━━━ RECORDS FOR THE EXERCISE ━━━
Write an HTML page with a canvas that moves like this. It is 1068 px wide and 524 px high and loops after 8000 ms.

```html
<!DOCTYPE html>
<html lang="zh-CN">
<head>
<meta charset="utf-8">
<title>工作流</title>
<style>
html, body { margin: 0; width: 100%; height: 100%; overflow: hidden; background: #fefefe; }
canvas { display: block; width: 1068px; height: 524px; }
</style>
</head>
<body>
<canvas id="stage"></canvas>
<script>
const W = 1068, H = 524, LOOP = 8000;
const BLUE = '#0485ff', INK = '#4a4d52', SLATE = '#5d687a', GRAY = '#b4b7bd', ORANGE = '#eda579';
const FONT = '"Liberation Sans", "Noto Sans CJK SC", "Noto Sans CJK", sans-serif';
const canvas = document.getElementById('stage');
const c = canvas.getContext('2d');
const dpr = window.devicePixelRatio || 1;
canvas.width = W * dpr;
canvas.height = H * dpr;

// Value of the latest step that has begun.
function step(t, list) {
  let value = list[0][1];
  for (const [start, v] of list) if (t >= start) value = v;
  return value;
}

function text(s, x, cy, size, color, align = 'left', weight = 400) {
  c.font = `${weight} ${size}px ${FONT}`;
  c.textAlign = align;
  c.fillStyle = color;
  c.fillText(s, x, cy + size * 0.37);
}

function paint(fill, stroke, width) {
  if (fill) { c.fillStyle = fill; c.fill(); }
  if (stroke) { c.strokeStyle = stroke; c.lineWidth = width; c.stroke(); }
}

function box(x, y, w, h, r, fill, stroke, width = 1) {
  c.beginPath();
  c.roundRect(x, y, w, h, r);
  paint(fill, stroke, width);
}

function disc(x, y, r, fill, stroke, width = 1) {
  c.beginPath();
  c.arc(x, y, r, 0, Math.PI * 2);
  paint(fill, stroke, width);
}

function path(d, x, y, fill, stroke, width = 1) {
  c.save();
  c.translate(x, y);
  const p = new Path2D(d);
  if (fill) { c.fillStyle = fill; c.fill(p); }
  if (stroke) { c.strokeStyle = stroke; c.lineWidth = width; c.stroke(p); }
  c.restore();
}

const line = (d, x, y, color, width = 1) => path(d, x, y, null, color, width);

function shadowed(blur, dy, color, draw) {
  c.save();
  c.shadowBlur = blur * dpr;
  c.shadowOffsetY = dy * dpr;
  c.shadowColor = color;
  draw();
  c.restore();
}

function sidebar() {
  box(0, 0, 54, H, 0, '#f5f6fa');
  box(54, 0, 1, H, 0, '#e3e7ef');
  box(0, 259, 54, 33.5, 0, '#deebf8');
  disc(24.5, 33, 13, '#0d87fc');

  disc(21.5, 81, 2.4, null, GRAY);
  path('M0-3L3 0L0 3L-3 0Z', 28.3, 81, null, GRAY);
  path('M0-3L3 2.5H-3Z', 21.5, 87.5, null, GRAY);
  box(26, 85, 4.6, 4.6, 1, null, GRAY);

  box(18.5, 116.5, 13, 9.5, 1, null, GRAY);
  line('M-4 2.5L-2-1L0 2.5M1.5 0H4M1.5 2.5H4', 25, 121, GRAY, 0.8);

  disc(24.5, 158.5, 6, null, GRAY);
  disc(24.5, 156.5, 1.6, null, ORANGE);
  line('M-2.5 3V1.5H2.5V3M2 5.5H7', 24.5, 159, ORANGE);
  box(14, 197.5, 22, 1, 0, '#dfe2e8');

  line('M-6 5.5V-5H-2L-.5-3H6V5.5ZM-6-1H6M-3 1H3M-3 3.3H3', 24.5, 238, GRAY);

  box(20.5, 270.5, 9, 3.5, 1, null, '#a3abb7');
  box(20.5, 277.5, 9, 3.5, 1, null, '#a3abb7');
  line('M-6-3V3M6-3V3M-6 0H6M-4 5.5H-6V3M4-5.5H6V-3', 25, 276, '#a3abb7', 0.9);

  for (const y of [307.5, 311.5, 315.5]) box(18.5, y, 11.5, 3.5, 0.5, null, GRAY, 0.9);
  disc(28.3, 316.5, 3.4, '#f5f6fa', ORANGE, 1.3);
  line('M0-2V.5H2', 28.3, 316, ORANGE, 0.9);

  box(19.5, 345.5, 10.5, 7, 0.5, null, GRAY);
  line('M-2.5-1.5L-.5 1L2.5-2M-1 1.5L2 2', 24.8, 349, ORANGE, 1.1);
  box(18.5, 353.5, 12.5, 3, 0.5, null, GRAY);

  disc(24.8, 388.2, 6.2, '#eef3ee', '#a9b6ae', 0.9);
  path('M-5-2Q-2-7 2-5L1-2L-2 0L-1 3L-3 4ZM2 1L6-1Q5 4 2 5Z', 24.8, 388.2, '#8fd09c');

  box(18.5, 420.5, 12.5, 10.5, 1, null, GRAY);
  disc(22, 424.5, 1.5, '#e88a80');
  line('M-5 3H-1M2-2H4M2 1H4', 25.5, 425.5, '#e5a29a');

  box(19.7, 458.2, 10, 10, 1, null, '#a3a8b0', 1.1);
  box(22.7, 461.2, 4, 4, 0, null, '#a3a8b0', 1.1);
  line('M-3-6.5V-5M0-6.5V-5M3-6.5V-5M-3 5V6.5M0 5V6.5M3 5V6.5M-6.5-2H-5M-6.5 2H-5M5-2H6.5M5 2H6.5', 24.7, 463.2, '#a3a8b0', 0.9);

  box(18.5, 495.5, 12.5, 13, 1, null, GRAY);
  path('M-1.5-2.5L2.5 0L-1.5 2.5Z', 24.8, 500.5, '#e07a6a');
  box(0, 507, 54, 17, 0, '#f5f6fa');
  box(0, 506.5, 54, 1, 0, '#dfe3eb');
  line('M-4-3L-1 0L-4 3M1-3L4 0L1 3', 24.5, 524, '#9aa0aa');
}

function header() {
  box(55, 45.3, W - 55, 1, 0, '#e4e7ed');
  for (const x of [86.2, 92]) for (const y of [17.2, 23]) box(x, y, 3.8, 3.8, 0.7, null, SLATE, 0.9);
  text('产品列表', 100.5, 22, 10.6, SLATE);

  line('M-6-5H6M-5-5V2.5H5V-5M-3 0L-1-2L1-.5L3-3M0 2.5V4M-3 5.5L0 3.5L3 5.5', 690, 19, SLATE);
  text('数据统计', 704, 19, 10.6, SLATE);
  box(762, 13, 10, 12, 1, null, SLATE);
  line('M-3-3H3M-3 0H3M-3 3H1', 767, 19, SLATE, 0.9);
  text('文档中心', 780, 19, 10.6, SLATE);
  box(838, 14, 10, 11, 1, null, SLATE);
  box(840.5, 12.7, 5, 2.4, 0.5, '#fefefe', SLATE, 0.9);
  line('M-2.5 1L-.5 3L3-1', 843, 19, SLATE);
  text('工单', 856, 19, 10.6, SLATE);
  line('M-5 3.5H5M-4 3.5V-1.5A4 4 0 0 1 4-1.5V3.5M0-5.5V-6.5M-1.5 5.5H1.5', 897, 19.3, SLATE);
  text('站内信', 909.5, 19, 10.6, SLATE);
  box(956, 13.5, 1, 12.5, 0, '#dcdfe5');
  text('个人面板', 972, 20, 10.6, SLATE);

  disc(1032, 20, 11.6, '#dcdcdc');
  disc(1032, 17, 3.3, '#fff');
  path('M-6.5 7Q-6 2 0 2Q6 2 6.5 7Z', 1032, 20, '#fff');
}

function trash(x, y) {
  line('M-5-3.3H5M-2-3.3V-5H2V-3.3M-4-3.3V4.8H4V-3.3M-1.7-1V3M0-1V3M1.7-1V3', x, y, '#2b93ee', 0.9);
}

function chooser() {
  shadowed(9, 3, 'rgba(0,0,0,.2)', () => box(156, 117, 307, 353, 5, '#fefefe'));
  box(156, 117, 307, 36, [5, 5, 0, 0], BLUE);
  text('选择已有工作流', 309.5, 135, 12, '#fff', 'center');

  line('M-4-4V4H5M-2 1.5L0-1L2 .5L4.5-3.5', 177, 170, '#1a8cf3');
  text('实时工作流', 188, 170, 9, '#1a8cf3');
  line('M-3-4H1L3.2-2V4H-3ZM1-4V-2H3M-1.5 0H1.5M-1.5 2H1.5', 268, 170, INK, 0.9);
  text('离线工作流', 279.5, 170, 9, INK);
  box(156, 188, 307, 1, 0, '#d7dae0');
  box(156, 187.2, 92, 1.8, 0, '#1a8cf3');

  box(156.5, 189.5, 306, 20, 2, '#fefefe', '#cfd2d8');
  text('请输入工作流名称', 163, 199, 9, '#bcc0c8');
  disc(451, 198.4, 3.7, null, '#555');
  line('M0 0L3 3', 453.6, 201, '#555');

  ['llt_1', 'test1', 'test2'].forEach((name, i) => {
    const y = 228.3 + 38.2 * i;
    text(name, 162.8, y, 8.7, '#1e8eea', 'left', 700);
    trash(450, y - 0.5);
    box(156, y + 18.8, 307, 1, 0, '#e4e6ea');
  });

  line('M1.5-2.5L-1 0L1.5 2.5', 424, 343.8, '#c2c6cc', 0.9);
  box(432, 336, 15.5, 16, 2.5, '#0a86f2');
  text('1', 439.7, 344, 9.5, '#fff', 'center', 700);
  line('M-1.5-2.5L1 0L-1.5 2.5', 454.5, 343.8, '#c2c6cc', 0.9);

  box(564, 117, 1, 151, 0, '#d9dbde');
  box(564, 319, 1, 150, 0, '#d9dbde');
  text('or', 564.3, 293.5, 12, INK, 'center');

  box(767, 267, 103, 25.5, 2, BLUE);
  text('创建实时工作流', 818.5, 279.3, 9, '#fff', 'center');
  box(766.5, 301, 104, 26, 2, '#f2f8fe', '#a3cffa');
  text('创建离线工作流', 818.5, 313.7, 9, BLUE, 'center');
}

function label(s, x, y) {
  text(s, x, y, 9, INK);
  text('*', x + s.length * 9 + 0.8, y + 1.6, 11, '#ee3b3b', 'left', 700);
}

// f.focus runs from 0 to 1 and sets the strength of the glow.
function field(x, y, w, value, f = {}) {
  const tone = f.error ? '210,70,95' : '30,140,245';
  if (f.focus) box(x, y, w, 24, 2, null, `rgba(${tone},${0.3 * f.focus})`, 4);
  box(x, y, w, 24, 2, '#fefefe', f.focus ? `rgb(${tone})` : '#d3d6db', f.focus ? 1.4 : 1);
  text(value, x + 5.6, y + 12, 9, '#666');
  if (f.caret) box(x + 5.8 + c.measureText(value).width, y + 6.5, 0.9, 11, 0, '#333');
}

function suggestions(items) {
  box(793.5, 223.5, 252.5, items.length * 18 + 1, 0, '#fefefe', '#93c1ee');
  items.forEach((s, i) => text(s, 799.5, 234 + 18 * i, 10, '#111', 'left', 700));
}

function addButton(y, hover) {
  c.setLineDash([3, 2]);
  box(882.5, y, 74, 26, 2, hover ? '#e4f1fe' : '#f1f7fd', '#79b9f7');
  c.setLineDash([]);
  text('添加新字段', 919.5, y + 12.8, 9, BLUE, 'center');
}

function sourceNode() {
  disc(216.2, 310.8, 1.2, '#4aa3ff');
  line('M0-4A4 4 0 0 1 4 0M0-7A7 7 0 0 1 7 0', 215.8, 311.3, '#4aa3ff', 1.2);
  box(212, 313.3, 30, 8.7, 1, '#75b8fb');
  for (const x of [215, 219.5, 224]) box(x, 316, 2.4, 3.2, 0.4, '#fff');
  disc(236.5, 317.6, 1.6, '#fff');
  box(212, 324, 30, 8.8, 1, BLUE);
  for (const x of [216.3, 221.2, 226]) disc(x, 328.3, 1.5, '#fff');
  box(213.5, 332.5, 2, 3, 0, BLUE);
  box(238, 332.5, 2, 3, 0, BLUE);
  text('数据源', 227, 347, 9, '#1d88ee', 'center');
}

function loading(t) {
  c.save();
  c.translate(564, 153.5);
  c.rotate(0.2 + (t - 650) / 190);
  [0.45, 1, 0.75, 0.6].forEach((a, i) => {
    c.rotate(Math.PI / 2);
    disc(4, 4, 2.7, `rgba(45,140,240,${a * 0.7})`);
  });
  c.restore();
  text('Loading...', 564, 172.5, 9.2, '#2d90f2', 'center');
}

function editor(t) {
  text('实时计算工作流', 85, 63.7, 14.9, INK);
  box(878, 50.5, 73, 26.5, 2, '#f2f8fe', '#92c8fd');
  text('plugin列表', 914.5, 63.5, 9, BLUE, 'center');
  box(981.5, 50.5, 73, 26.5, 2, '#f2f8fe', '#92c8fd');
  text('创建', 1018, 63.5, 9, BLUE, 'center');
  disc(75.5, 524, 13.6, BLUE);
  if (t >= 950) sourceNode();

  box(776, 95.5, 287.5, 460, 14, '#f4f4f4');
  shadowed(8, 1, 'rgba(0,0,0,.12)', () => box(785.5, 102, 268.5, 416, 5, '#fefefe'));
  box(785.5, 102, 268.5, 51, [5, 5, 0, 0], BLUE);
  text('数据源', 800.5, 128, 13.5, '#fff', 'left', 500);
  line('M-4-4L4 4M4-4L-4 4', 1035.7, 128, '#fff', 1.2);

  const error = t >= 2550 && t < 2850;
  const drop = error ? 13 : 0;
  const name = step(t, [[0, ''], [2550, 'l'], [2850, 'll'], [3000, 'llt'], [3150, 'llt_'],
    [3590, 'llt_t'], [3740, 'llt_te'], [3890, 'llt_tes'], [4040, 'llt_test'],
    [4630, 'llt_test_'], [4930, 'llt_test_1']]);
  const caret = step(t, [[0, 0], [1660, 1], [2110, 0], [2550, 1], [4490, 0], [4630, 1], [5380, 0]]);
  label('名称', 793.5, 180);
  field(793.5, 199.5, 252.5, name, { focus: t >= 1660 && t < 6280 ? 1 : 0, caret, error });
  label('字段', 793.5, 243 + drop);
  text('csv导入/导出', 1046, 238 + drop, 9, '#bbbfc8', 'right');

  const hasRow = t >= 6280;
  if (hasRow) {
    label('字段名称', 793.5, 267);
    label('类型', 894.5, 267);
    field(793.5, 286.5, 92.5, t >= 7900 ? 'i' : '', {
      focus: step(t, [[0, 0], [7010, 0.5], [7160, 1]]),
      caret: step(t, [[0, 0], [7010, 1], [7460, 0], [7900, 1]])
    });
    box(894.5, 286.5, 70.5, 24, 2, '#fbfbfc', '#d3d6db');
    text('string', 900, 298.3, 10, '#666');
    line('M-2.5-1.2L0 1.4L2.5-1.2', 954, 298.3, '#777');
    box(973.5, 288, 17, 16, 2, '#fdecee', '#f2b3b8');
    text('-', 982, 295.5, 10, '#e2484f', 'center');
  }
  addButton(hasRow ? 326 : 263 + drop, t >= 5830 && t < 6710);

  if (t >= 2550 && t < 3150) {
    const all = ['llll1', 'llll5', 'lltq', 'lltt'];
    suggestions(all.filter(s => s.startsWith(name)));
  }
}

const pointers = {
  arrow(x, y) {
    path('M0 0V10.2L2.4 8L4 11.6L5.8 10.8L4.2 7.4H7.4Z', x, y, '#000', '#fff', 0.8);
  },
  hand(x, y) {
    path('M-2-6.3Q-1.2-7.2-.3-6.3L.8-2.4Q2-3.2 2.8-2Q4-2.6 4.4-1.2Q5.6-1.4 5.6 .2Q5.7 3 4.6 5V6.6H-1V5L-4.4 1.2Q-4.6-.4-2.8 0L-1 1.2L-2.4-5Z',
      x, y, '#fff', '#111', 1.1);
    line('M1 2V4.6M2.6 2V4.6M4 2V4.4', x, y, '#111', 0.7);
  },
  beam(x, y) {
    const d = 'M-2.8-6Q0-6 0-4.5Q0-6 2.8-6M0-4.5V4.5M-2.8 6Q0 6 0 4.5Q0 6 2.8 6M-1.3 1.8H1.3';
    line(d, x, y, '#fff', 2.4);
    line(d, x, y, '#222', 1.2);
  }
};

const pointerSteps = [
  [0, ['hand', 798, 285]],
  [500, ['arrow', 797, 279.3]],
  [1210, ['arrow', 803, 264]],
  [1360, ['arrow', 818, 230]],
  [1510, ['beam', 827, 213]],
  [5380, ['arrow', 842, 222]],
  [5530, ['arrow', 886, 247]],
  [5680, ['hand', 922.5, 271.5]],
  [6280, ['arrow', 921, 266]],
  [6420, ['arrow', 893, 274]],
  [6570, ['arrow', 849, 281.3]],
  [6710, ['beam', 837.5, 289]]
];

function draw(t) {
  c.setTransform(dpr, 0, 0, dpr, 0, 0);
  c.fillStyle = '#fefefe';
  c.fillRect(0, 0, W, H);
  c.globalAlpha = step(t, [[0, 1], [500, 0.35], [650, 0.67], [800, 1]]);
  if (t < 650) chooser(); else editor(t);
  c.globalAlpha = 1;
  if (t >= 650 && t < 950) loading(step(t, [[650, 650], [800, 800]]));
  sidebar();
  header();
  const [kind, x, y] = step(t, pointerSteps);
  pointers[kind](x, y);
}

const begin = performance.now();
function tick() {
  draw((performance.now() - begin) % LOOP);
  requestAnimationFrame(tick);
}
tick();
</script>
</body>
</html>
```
━━━
• ACTIVITY:
Lines above that include the string "color" need to be copied.

• SOLUTION:
function text(s, x, cy, size, color, align = 'left', weight = 400) {
  c.fillStyle = color;
const line = (d, x, y, color, width = 1) => path(d, x, y, null, color, width);
function shadowed(blur, dy, color, draw) {
  c.shadowColor = color;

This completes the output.